**WHAT THE TASK REQUIRES**
Scan the records below for the line with "485Q515 492 535" and the line with "688C308 716 350". Repeat those two lines and every line between them exactly, and nothing else.

**EXTRACTED MATERIAL**
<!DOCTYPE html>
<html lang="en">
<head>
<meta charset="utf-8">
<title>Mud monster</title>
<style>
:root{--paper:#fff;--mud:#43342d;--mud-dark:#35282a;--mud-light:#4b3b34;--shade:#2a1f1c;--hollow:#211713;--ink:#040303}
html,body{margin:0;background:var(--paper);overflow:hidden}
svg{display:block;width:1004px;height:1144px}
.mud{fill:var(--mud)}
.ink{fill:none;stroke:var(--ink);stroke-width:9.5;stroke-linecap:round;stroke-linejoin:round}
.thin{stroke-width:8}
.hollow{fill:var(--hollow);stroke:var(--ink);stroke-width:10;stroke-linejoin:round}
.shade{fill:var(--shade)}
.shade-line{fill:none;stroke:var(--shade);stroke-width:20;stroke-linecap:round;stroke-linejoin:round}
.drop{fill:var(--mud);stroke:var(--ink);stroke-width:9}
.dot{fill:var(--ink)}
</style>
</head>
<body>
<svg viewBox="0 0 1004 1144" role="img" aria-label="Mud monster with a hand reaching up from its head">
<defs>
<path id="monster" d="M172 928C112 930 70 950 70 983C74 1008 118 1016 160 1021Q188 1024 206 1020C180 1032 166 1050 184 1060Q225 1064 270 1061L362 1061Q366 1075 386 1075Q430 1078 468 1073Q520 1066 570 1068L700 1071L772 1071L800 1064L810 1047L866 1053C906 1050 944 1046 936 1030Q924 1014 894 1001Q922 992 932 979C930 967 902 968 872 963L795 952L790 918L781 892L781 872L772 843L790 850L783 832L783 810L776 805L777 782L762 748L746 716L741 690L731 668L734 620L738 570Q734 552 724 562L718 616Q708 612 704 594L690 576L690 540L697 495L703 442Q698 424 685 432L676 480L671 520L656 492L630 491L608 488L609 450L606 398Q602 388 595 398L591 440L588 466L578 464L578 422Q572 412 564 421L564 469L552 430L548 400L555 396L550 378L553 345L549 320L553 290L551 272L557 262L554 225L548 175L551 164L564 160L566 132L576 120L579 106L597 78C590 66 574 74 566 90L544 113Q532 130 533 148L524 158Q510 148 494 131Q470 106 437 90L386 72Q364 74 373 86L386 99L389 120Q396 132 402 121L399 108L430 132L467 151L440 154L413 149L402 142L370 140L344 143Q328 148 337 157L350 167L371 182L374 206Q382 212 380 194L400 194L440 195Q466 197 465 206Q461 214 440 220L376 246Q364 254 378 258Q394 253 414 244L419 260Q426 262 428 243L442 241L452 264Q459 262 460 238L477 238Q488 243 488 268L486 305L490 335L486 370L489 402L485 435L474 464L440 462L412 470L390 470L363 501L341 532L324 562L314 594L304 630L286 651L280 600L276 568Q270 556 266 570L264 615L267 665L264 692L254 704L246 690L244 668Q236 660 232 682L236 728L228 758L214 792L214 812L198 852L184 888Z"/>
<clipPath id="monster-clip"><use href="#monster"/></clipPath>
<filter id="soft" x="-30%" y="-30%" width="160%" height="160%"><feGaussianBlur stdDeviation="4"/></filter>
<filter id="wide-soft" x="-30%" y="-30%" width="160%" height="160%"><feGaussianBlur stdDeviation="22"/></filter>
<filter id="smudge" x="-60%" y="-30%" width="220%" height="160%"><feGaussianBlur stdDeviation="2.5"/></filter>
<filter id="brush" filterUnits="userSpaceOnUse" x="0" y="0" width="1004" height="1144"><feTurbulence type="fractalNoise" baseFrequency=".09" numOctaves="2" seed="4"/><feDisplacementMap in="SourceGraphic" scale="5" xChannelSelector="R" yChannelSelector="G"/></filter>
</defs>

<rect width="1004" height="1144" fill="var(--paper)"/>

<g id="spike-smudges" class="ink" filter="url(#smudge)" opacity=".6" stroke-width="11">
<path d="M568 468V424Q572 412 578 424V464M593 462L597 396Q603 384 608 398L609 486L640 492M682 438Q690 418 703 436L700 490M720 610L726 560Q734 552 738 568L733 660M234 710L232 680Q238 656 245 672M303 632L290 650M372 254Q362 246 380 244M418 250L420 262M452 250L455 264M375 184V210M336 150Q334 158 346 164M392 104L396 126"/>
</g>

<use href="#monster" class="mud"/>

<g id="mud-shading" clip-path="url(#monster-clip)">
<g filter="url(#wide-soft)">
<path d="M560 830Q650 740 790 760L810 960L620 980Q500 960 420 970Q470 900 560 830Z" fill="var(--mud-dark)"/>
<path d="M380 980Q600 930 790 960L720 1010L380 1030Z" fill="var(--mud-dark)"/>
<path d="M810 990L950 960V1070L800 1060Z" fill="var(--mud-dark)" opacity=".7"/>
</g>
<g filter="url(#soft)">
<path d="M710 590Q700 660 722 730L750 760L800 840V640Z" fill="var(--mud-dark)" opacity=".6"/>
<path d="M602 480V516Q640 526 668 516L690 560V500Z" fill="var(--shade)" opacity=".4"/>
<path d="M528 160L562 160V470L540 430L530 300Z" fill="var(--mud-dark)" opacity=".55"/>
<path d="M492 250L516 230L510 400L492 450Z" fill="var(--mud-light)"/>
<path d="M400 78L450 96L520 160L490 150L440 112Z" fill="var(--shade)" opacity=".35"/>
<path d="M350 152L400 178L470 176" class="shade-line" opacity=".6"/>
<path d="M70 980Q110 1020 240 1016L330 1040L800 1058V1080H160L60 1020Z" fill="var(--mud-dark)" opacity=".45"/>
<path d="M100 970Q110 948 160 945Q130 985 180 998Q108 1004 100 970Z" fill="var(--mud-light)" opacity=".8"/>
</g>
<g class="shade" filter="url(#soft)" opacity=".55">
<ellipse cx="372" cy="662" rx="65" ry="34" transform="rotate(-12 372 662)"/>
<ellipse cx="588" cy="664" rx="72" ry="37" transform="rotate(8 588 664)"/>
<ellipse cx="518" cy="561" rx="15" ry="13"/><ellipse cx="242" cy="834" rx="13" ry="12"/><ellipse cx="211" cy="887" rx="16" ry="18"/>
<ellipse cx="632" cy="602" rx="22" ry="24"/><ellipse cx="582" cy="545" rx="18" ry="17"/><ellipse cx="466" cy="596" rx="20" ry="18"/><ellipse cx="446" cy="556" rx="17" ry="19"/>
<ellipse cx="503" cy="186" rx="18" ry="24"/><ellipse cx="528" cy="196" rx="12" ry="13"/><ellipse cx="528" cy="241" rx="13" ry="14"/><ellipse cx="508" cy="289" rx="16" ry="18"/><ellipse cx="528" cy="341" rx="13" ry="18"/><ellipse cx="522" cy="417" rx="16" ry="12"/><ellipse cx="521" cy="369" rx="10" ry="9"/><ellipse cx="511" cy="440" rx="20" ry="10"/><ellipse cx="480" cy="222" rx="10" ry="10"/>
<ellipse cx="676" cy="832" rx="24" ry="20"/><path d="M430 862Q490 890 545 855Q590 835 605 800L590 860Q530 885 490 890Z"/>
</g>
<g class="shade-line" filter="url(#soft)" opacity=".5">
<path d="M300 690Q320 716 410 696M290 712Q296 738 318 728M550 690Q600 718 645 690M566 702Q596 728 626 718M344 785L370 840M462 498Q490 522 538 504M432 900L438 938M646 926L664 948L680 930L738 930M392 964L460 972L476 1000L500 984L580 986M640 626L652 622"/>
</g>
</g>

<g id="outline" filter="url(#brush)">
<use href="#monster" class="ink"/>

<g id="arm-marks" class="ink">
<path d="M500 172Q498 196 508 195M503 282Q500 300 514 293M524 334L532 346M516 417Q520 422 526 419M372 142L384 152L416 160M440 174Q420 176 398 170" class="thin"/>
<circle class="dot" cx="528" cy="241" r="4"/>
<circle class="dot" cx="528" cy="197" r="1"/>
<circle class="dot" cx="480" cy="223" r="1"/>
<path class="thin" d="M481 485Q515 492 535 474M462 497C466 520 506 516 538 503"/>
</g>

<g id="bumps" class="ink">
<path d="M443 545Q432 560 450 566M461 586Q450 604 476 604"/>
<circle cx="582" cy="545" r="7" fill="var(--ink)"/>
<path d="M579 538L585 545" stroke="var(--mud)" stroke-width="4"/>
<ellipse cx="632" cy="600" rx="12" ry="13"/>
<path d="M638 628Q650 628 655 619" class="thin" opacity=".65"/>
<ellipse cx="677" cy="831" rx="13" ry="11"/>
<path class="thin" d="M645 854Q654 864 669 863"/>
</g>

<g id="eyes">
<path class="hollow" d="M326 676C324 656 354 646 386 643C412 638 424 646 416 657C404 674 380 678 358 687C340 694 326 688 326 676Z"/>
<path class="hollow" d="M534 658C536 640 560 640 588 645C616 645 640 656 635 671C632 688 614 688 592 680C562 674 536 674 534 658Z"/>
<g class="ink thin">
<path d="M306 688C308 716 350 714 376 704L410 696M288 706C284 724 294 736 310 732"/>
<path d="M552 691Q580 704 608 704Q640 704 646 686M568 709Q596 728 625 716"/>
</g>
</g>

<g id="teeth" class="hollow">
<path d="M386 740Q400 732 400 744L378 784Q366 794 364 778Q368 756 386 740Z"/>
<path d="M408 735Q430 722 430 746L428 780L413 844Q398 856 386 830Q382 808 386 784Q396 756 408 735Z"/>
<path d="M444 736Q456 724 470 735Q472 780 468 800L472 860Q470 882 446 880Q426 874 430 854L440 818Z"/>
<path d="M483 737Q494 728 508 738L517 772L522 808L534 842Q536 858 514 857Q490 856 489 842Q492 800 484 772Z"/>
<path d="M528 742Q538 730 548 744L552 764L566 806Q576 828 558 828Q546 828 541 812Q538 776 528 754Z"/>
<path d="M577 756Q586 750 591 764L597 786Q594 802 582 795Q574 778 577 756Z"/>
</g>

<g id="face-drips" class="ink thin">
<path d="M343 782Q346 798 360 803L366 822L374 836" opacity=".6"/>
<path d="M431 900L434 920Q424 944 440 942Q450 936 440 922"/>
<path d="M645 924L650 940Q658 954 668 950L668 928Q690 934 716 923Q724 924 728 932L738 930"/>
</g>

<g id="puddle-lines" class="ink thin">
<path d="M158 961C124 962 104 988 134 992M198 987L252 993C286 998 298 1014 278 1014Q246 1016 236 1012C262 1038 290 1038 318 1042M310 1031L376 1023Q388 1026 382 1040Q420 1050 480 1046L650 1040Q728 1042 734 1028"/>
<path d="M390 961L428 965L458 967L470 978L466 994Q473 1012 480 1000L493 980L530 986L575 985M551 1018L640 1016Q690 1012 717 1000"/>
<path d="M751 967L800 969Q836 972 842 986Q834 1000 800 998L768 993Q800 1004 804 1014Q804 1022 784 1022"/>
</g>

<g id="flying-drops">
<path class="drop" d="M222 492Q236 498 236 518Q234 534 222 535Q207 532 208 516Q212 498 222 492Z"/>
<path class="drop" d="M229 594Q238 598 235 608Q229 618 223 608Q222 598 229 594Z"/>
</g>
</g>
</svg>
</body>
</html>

**TASK RESULT**
<path class="thin" d="M481 485Q515 492 535 474M462 497C466 520 506 516 538 503"/>
</g>

<g id="bumps" class="ink">
<path d="M443 545Q432 560 450 566M461 586Q450 604 476 604"/>
<circle cx="582" cy="545" r="7" fill="var(--ink)"/>
<path d="M579 538L585 545" stroke="var(--mud)" stroke-width="4"/>
<ellipse cx="632" cy="600" rx="12" ry="13"/>
<path d="M638 628Q650 628 655 619" class="thin" opacity=".65"/>
<ellipse cx="677" cy="831" rx="13" ry="11"/>
<path class="thin" d="M645 854Q654 864 669 863"/>
</g>

<g id="eyes">
<path class="hollow" d="M326 676C324 656 354 646 386 643C412 638 424 646 416 657C404 674 380 678 358 687C340 694 326 688 326 676Z"/>
<path class="hollow" d="M534 658C536 640 560 640 588 645C616 645 640 656 635 671C632 688 614 688 592 680C562 674 536 674 534 658Z"/>
<g class="ink thin">
<path d="M306 688C308 716 350 714 376 704L410 696M288 706C284 724 294 736 310 732"/>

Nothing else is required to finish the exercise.